Task description: The copy must match the data word for word and contain no pictures.

*** Entries provided Section Begins ***

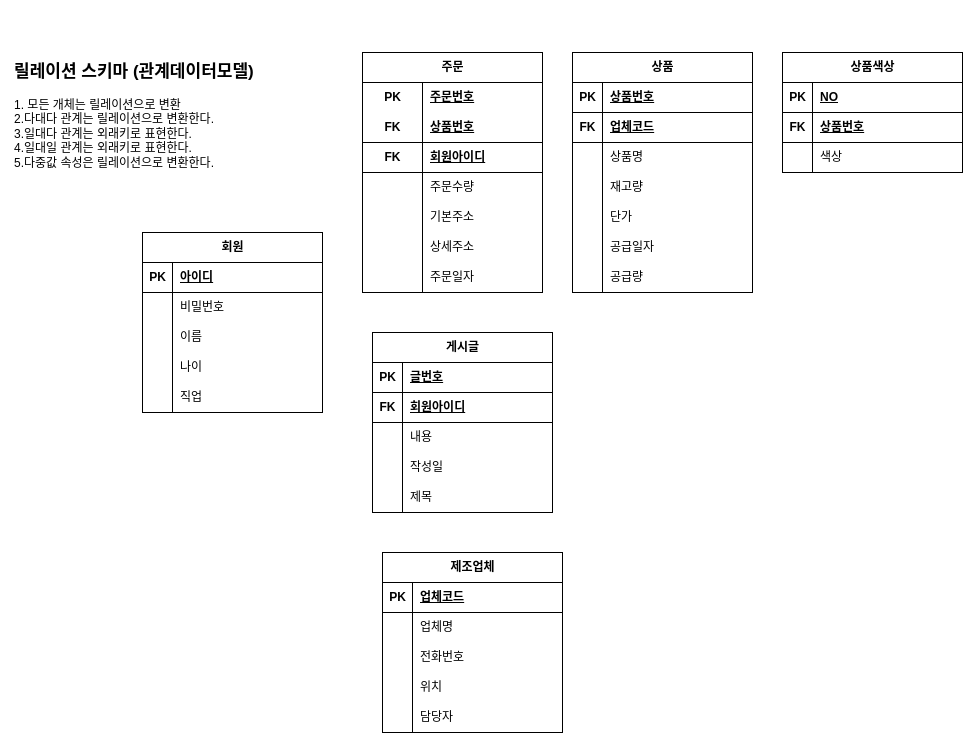
<!DOCTYPE html>
<html lang="ko">
<head>
<meta charset="utf-8">
<title>릴레이션 스키마</title>
<style>
:root { --ink: #000; --paper: #fff; }
* { box-sizing: border-box; margin: 0; padding: 0; }
html, body { width: 975px; height: 745px; overflow: hidden; background: var(--paper); }
body { position: relative; color: var(--ink); font: 12px/29px "Liberation Sans", "Noto Sans CJK KR", sans-serif; white-space: nowrap; }
.intro { position: absolute; left: 14px; top: 62px; }
.intro h1 { font-size: 17px; line-height: 20px; font-weight: 700; }
.intro ol { list-style: none; margin-top: 16px; line-height: 14.4px; }
.entity { position: absolute; width: 181px; border: 1px solid var(--ink); border-bottom: 0; --key: 30px; }
.entity h2 { height: 30px; font-size: 12px; line-height: 29px; text-align: center; border-bottom: 1px solid var(--ink); }
.row { display: grid; grid-template-columns: var(--key) 1fr; height: 30px; }
.row dt { border-right: 1px solid var(--ink); text-align: center; font-weight: 700; }
.row dd { padding-left: 7px; }
.key dd { font-weight: 700; text-decoration: underline; }
.line, .row:last-child { border-bottom: 1px solid var(--ink); }
#order { left: 362px; top: 52px; --key: 60px; }
#product { left: 572px; top: 52px; }
#color { left: 782px; top: 52px; }
#member { left: 142px; top: 232px; }
#post { left: 372px; top: 332px; }
#maker { left: 382px; top: 552px; }
</style>
</head>
<body>
<header class="intro">
  <h1>릴레이션 스키마 (관계데이터모델)</h1>
  <ol>
    <li>1. 모든 개체는 릴레이션으로 변환</li>
    <li>2.다대다 관계는 릴레이션으로 변환한다.</li>
    <li>3.일대다 관계는 외래키로 표현한다.</li>
    <li>4.일대일 관계는 외래키로 표현한다.</li>
    <li>5.다중값 속성은 릴레이션으로 변환한다.</li>
  </ol>
</header>

<section class="entity" id="order">
  <h2>주문</h2>
  <dl>
    <div class="row key"><dt>PK</dt><dd>주문번호</dd></div>
    <div class="row key line"><dt>FK</dt><dd>상품번호</dd></div>
    <div class="row key line"><dt>FK</dt><dd>회원아이디</dd></div>
    <div class="row"><dt></dt><dd>주문수량</dd></div>
    <div class="row"><dt></dt><dd>기본주소</dd></div>
    <div class="row"><dt></dt><dd>상세주소</dd></div>
    <div class="row"><dt></dt><dd>주문일자</dd></div>
  </dl>
</section>

<section class="entity" id="product">
  <h2>상품</h2>
  <dl>
    <div class="row key line"><dt>PK</dt><dd>상품번호</dd></div>
    <div class="row key line"><dt>FK</dt><dd>업체코드</dd></div>
    <div class="row"><dt></dt><dd>상품명</dd></div>
    <div class="row"><dt></dt><dd>재고량</dd></div>
    <div class="row"><dt></dt><dd>단가</dd></div>
    <div class="row"><dt></dt><dd>공급일자</dd></div>
    <div class="row"><dt></dt><dd>공급량</dd></div>
  </dl>
</section>

<section class="entity" id="color">
  <h2>상품색상</h2>
  <dl>
    <div class="row key line"><dt>PK</dt><dd>NO</dd></div>
    <div class="row key line"><dt>FK</dt><dd>상품번호</dd></div>
    <div class="row"><dt></dt><dd>색상</dd></div>
  </dl>
</section>

<section class="entity" id="member">
  <h2>회원</h2>
  <dl>
    <div class="row key line"><dt>PK</dt><dd>아이디</dd></div>
    <div class="row"><dt></dt><dd>비밀번호</dd></div>
    <div class="row"><dt></dt><dd>이름</dd></div>
    <div class="row"><dt></dt><dd>나이</dd></div>
    <div class="row"><dt></dt><dd>직업</dd></div>
  </dl>
</section>

<section class="entity" id="post">
  <h2>게시글</h2>
  <dl>
    <div class="row key line"><dt>PK</dt><dd>글번호</dd></div>
    <div class="row key line"><dt>FK</dt><dd>회원아이디</dd></div>
    <div class="row"><dt></dt><dd>내용</dd></div>
    <div class="row"><dt></dt><dd>작성일</dd></div>
    <div class="row"><dt></dt><dd>제목</dd></div>
  </dl>
</section>

<section class="entity" id="maker">
  <h2>제조업체</h2>
  <dl>
    <div class="row key line"><dt>PK</dt><dd>업체코드</dd></div>
    <div class="row"><dt></dt><dd>업체명</dd></div>
    <div class="row"><dt></dt><dd>전화번호</dd></div>
    <div class="row"><dt></dt><dd>위치</dd></div>
    <div class="row"><dt></dt><dd>담당자</dd></div>
  </dl>
</section>
</body>
</html>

*** Entries provided Section Ends ***

Task output:
<!DOCTYPE html>
<html lang="ko">
<head>
<meta charset="utf-8">
<title>릴레이션 스키마</title>
<style>
:root { --ink: #000; --paper: #fff; }
* { box-sizing: border-box; margin: 0; padding: 0; }
html, body { width: 975px; height: 745px; overflow: hidden; background: var(--paper); }
body { position: relative; color: var(--ink); font: 12px/29px "Liberation Sans", "Noto Sans CJK KR", sans-serif; white-space: nowrap; }
.intro { position: absolute; left: 14px; top: 62px; }
.intro h1 { font-size: 17px; line-height: 20px; font-weight: 700; }
.intro ol { list-style: none; margin-top: 16px; line-height: 14.4px; }
.entity { position: absolute; width: 181px; border: 1px solid var(--ink); border-bottom: 0; --key: 30px; }
.entity h2 { height: 30px; font-size: 12px; line-height: 29px; text-align: center; border-bottom: 1px solid var(--ink); }
.row { display: grid; grid-template-columns: var(--key) 1fr; height: 30px; }
.row dt { border-right: 1px solid var(--ink); text-align: center; font-weight: 700; }
.row dd { padding-left: 7px; }
.key dd { font-weight: 700; text-decoration: underline; }
.line, .row:last-child { border-bottom: 1px solid var(--ink); }
#order { left: 362px; top: 52px; --key: 60px; }
#product { left: 572px; top: 52px; }
#color { left: 782px; top: 52px; }
#member { left: 142px; top: 232px; }
#post { left: 372px; top: 332px; }
#maker { left: 382px; top: 552px; }
</style>
</head>
<body>
<header class="intro">
  <h1>릴레이션 스키마 (관계데이터모델)</h1>
  <ol>
    <li>1. 모든 개체는 릴레이션으로 변환</li>
    <li>2.다대다 관계는 릴레이션으로 변환한다.</li>
    <li>3.일대다 관계는 외래키로 표현한다.</li>
    <li>4.일대일 관계는 외래키로 표현한다.</li>
    <li>5.다중값 속성은 릴레이션으로 변환한다.</li>
  </ol>
</header>

<section class="entity" id="order">
  <h2>주문</h2>
  <dl>
    <div class="row key"><dt>PK</dt><dd>주문번호</dd></div>
    <div class="row key line"><dt>FK</dt><dd>상품번호</dd></div>
    <div class="row key line"><dt>FK</dt><dd>회원아이디</dd></div>
    <div class="row"><dt></dt><dd>주문수량</dd></div>
    <div class="row"><dt></dt><dd>기본주소</dd></div>
    <div class="row"><dt></dt><dd>상세주소</dd></div>
    <div class="row"><dt></dt><dd>주문일자</dd></div>
  </dl>
</section>

<section class="entity" id="product">
  <h2>상품</h2>
  <dl>
    <div class="row key line"><dt>PK</dt><dd>상품번호</dd></div>
    <div class="row key line"><dt>FK</dt><dd>업체코드</dd></div>
    <div class="row"><dt></dt><dd>상품명</dd></div>
    <div class="row"><dt></dt><dd>재고량</dd></div>
    <div class="row"><dt></dt><dd>단가</dd></div>
    <div class="row"><dt></dt><dd>공급일자</dd></div>
    <div class="row"><dt></dt><dd>공급량</dd></div>
  </dl>
</section>

<section class="entity" id="color">
  <h2>상품색상</h2>
  <dl>
    <div class="row key line"><dt>PK</dt><dd>NO</dd></div>
    <div class="row key line"><dt>FK</dt><dd>상품번호</dd></div>
    <div class="row"><dt></dt><dd>색상</dd></div>
  </dl>
</section>

<section class="entity" id="member">
  <h2>회원</h2>
  <dl>
    <div class="row key line"><dt>PK</dt><dd>아이디</dd></div>
    <div class="row"><dt></dt><dd>비밀번호</dd></div>
    <div class="row"><dt></dt><dd>이름</dd></div>
    <div class="row"><dt></dt><dd>나이</dd></div>
    <div class="row"><dt></dt><dd>직업</dd></div>
  </dl>
</section>

<section class="entity" id="post">
  <h2>게시글</h2>
  <dl>
    <div class="row key line"><dt>PK</dt><dd>글번호</dd></div>
    <div class="row key line"><dt>FK</dt><dd>회원아이디</dd></div>
    <div class="row"><dt></dt><dd>내용</dd></div>
    <div class="row"><dt></dt><dd>작성일</dd></div>
    <div class="row"><dt></dt><dd>제목</dd></div>
  </dl>
</section>

<section class="entity" id="maker">
  <h2>제조업체</h2>
  <dl>
    <div class="row key line"><dt>PK</dt><dd>업체코드</dd></div>
    <div class="row"><dt></dt><dd>업체명</dd></div>
    <div class="row"><dt></dt><dd>전화번호</dd></div>
    <div class="row"><dt></dt><dd>위치</dd></div>
    <div class="row"><dt></dt><dd>담당자</dd></div>
  </dl>
</section>
</body>
</html>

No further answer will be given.